* [To do] The following entries are to be repeated exactly, and the pictures are to be left behind.

━━━ Data in this exercise ━━━

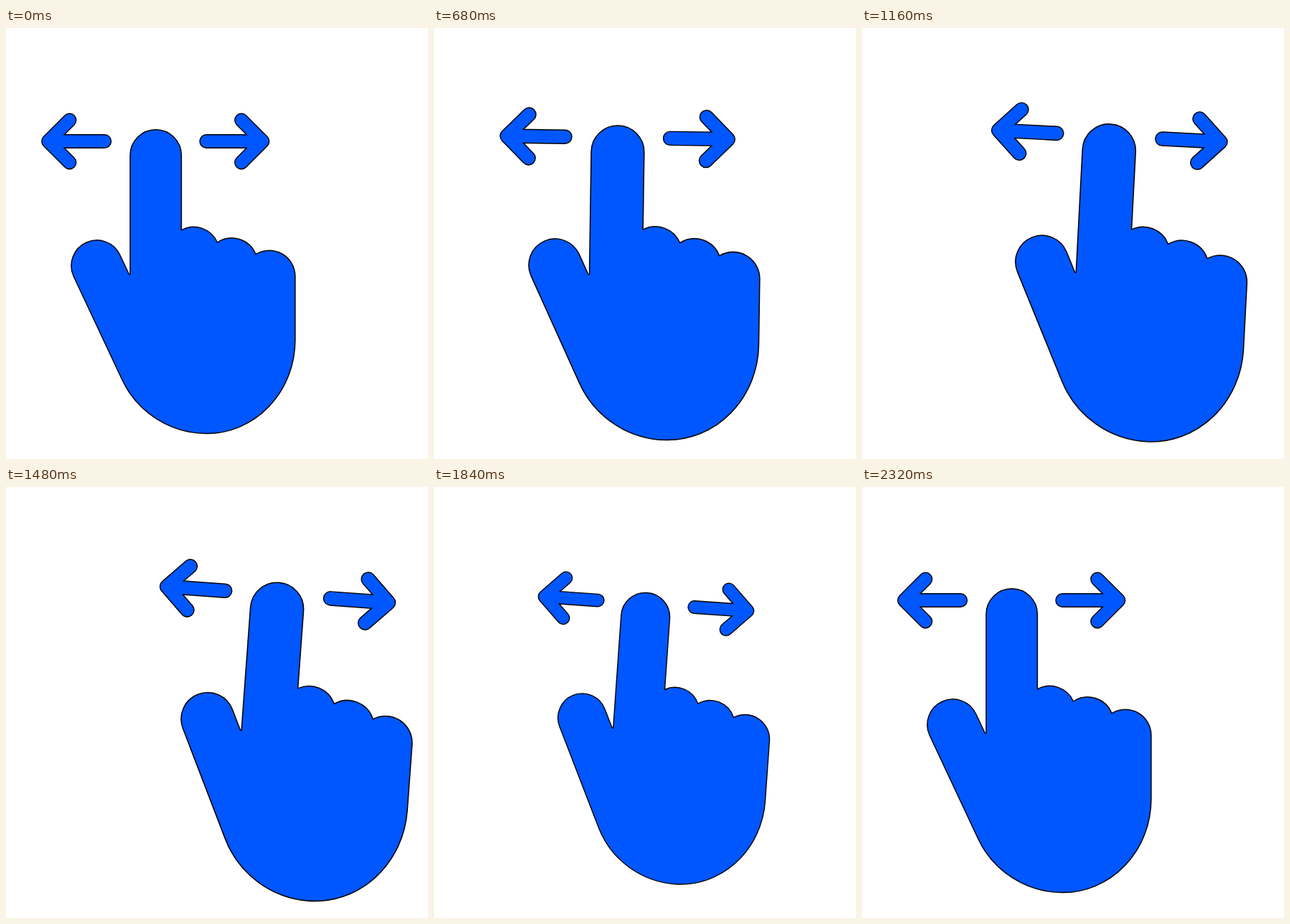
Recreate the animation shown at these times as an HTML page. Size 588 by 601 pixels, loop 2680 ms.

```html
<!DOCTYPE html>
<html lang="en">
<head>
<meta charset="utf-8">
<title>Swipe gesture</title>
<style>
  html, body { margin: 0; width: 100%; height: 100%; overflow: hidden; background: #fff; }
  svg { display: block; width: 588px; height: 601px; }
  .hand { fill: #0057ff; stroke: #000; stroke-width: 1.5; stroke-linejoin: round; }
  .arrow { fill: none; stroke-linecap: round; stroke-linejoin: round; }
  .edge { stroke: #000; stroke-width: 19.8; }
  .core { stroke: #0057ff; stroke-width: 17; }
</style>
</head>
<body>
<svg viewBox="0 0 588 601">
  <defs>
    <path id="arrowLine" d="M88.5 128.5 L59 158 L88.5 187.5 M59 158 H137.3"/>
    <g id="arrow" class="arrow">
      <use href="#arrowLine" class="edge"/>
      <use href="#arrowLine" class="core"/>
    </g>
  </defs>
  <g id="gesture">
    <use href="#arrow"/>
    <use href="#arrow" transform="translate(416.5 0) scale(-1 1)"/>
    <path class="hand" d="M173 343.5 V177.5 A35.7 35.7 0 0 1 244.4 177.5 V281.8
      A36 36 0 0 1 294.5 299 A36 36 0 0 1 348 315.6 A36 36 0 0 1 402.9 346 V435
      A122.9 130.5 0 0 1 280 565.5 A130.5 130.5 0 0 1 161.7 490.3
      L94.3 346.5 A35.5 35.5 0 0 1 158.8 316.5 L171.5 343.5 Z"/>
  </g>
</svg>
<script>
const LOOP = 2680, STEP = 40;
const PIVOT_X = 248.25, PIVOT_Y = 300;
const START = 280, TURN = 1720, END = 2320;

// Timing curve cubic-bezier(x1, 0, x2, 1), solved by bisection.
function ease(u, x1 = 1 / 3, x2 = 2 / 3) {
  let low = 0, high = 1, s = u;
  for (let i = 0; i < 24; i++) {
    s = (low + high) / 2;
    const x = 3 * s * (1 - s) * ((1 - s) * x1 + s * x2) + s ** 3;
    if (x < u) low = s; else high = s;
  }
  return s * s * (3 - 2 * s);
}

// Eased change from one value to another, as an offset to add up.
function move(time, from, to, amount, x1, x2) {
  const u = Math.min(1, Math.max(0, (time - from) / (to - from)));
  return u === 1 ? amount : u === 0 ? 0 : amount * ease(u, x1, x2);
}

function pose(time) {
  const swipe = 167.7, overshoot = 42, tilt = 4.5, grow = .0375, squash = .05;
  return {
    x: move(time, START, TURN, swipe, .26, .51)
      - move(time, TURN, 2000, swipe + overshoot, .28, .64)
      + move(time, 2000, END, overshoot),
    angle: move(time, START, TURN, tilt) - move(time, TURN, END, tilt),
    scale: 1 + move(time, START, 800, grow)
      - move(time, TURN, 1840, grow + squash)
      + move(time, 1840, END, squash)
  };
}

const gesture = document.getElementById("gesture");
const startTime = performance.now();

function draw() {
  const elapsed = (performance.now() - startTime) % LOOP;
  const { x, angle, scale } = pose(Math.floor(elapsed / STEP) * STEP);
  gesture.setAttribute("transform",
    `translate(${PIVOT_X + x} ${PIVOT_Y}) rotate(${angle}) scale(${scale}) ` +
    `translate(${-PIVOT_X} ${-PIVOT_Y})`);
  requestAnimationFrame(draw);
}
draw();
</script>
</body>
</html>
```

━━━

* [Output for this exercise]
Recreate the animation shown at these times as an HTML page. Size 588 by 601 pixels, loop 2680 ms.

```html
<!DOCTYPE html>
<html lang="en">
<head>
<meta charset="utf-8">
<title>Swipe gesture</title>
<style>
  html, body { margin: 0; width: 100%; height: 100%; overflow: hidden; background: #fff; }
  svg { display: block; width: 588px; height: 601px; }
  .hand { fill: #0057ff; stroke: #000; stroke-width: 1.5; stroke-linejoin: round; }
  .arrow { fill: none; stroke-linecap: round; stroke-linejoin: round; }
  .edge { stroke: #000; stroke-width: 19.8; }
  .core { stroke: #0057ff; stroke-width: 17; }
</style>
</head>
<body>
<svg viewBox="0 0 588 601">
  <defs>
    <path id="arrowLine" d="M88.5 128.5 L59 158 L88.5 187.5 M59 158 H137.3"/>
    <g id="arrow" class="arrow">
      <use href="#arrowLine" class="edge"/>
      <use href="#arrowLine" class="core"/>
    </g>
  </defs>
  <g id="gesture">
    <use href="#arrow"/>
    <use href="#arrow" transform="translate(416.5 0) scale(-1 1)"/>
    <path class="hand" d="M173 343.5 V177.5 A35.7 35.7 0 0 1 244.4 177.5 V281.8
      A36 36 0 0 1 294.5 299 A36 36 0 0 1 348 315.6 A36 36 0 0 1 402.9 346 V435
      A122.9 130.5 0 0 1 280 565.5 A130.5 130.5 0 0 1 161.7 490.3
      L94.3 346.5 A35.5 35.5 0 0 1 158.8 316.5 L171.5 343.5 Z"/>
  </g>
</svg>
<script>
const LOOP = 2680, STEP = 40;
const PIVOT_X = 248.25, PIVOT_Y = 300;
const START = 280, TURN = 1720, END = 2320;

// Timing curve cubic-bezier(x1, 0, x2, 1), solved by bisection.
function ease(u, x1 = 1 / 3, x2 = 2 / 3) {
  let low = 0, high = 1, s = u;
  for (let i = 0; i < 24; i++) {
    s = (low + high) / 2;
    const x = 3 * s * (1 - s) * ((1 - s) * x1 + s * x2) + s ** 3;
    if (x < u) low = s; else high = s;
  }
  return s * s * (3 - 2 * s);
}

// Eased change from one value to another, as an offset to add up.
function move(time, from, to, amount, x1, x2) {
  const u = Math.min(1, Math.max(0, (time - from) / (to - from)));
  return u === 1 ? amount : u === 0 ? 0 : amount * ease(u, x1, x2);
}

function pose(time) {
  const swipe = 167.7, overshoot = 42, tilt = 4.5, grow = .0375, squash = .05;
  return {
    x: move(time, START, TURN, swipe, .26, .51)
      - move(time, TURN, 2000, swipe + overshoot, .28, .64)
      + move(time, 2000, END, overshoot),
    angle: move(time, START, TURN, tilt) - move(time, TURN, END, tilt),
    scale: 1 + move(time, START, 800, grow)
      - move(time, TURN, 1840, grow + squash)
      + move(time, 1840, END, squash)
  };
}

const gesture = document.getElementById("gesture");
const startTime = performance.now();

function draw() {
  const elapsed = (performance.now() - startTime) % LOOP;
  const { x, angle, scale } = pose(Math.floor(elapsed / STEP) * STEP);
  gesture.setAttribute("transform",
    `translate(${PIVOT_X + x} ${PIVOT_Y}) rotate(${angle}) scale(${scale}) ` +
    `translate(${-PIVOT_X} ${-PIVOT_Y})`);
  requestAnimationFrame(draw);
}
draw();
</script>
</body>
</html>
```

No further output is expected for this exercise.